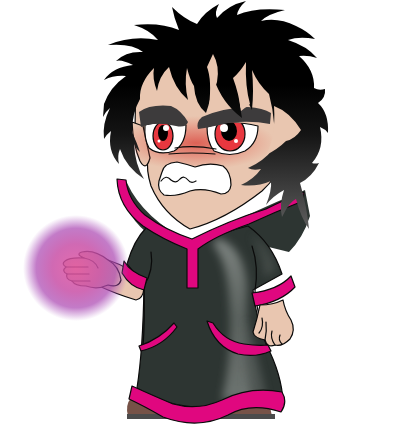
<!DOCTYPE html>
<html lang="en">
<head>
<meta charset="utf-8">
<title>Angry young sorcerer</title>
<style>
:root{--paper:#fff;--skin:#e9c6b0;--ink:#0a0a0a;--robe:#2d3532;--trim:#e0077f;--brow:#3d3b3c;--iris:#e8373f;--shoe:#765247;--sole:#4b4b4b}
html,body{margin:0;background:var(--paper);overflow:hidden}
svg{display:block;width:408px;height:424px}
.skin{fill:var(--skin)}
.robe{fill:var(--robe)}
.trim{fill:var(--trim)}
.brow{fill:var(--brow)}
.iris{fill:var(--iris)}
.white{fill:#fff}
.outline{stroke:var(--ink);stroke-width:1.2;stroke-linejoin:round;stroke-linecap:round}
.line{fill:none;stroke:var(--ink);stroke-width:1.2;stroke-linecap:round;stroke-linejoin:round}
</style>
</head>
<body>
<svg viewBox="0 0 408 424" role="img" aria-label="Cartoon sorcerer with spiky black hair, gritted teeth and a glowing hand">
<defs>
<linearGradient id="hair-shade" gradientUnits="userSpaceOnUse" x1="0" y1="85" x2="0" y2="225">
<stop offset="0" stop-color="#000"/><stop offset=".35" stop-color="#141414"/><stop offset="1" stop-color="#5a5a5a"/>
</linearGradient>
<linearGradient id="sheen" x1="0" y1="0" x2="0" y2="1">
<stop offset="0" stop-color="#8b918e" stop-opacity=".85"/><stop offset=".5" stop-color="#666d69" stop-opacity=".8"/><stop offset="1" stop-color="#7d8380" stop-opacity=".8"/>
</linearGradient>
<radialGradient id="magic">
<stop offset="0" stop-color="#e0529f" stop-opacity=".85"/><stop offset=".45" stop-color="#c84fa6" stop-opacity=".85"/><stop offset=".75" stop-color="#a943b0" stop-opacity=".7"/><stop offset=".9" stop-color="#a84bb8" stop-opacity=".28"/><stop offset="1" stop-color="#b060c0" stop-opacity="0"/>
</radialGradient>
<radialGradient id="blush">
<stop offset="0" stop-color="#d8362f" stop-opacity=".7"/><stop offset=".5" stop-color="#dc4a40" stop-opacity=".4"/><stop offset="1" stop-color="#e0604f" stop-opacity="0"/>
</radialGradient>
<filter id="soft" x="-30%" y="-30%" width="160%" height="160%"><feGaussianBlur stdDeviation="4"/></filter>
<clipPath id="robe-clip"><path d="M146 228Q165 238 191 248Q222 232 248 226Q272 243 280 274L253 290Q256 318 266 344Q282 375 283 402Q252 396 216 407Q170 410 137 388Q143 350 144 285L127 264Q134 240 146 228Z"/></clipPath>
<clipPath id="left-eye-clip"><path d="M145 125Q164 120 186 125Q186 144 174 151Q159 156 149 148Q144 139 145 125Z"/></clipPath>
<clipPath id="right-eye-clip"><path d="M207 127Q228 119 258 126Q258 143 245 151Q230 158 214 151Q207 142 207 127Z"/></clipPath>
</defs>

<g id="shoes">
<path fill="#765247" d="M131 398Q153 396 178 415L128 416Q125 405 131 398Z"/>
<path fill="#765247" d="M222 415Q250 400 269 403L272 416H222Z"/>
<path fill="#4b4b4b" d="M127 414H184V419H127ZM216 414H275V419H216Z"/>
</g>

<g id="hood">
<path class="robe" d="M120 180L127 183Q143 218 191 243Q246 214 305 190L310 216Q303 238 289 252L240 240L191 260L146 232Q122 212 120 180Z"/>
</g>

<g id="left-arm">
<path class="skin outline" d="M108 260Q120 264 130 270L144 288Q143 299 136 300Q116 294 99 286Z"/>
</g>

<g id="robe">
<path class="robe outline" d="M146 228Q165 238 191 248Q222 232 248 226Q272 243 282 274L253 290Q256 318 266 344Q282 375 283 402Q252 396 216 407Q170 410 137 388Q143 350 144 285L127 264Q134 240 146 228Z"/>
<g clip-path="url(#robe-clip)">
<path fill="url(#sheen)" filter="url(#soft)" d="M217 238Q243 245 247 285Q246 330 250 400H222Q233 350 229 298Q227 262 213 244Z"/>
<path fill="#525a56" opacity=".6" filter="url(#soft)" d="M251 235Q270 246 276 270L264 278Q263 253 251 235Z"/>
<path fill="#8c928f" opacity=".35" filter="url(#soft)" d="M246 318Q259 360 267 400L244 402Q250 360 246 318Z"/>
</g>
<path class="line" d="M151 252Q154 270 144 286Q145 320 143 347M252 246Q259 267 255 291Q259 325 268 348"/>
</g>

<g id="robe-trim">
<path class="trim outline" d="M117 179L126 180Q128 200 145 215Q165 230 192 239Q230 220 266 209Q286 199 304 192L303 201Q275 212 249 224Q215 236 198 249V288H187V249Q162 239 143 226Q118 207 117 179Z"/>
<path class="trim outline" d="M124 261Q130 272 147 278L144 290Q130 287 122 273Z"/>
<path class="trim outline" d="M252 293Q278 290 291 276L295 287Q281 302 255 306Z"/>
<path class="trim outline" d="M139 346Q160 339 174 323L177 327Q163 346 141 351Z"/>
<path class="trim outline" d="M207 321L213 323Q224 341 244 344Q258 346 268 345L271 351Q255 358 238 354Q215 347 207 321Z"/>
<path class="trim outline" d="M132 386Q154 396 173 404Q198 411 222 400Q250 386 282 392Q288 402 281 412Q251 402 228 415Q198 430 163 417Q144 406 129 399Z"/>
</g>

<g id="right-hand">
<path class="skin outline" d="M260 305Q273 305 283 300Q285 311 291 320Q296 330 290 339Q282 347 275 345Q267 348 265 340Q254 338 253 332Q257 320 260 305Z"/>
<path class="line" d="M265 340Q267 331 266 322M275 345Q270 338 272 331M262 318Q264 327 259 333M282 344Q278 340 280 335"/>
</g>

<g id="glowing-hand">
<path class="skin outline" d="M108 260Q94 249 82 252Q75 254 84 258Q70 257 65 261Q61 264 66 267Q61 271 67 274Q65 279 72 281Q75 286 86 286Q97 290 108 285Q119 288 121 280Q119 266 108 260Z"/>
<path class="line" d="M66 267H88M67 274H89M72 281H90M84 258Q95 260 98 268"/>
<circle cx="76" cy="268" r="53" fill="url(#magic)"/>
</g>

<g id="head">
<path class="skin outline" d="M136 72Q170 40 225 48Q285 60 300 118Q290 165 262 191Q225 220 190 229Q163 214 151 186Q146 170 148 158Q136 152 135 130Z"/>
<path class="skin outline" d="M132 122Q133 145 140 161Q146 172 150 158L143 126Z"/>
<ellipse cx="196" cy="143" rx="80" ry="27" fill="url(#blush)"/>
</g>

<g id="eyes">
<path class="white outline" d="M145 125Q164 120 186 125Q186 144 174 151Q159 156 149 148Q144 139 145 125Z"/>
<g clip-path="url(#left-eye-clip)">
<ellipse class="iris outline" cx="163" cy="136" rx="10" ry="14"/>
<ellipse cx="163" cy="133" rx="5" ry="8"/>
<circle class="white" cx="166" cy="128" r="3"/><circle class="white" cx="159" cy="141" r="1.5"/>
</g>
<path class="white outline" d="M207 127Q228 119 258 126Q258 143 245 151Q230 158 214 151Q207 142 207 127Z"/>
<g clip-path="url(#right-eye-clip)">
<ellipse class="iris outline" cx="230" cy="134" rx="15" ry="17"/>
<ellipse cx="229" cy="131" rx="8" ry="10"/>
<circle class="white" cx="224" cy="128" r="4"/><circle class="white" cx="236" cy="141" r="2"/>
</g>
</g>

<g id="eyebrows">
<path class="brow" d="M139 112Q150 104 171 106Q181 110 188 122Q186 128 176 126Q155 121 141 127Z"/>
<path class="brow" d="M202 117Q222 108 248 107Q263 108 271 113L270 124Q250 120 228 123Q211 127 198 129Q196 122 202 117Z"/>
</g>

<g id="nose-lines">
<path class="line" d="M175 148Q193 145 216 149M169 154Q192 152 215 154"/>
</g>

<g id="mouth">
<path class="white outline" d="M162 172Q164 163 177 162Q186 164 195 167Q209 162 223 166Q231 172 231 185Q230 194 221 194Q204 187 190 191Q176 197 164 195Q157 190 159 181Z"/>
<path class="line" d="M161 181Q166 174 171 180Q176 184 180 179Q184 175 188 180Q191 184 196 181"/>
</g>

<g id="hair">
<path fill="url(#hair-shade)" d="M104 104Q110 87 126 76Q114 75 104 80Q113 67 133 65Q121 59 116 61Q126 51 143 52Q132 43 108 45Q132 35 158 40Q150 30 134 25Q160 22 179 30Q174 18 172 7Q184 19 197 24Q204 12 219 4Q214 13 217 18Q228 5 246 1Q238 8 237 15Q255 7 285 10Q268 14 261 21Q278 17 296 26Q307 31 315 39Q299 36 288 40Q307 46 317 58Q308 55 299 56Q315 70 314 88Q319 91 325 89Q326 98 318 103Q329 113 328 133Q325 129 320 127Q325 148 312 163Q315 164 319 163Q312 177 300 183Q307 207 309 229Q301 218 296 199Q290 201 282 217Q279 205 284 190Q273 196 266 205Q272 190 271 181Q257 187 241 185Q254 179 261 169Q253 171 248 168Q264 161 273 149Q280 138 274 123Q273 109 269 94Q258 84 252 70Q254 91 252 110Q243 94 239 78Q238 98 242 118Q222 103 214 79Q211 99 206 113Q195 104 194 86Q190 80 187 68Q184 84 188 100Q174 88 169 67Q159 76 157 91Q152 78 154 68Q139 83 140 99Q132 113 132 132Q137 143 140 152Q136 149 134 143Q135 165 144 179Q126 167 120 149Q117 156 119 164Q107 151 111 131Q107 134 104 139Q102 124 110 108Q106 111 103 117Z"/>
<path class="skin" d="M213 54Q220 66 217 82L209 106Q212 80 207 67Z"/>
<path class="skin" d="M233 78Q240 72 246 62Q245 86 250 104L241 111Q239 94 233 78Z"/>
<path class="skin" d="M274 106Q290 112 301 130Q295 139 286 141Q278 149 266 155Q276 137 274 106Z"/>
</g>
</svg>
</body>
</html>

REQUIREMENT: Look over the listing. Pull out every line with the string "clip" in it.

RESPONSE TO THE TASK:
<clipPath id="robe-clip"><path d="M146 228Q165 238 191 248Q222 232 248 226Q272 243 280 274L253 290Q256 318 266 344Q282 375 283 402Q252 396 216 407Q170 410 137 388Q143 350 144 285L127 264Q134 240 146 228Z"/></clipPath>
<clipPath id="left-eye-clip"><path d="M145 125Q164 120 186 125Q186 144 174 151Q159 156 149 148Q144 139 145 125Z"/></clipPath>
<clipPath id="right-eye-clip"><path d="M207 127Q228 119 258 126Q258 143 245 151Q230 158 214 151Q207 142 207 127Z"/></clipPath>
<g clip-path="url(#robe-clip)">
<g clip-path="url(#left-eye-clip)">
<g clip-path="url(#right-eye-clip)">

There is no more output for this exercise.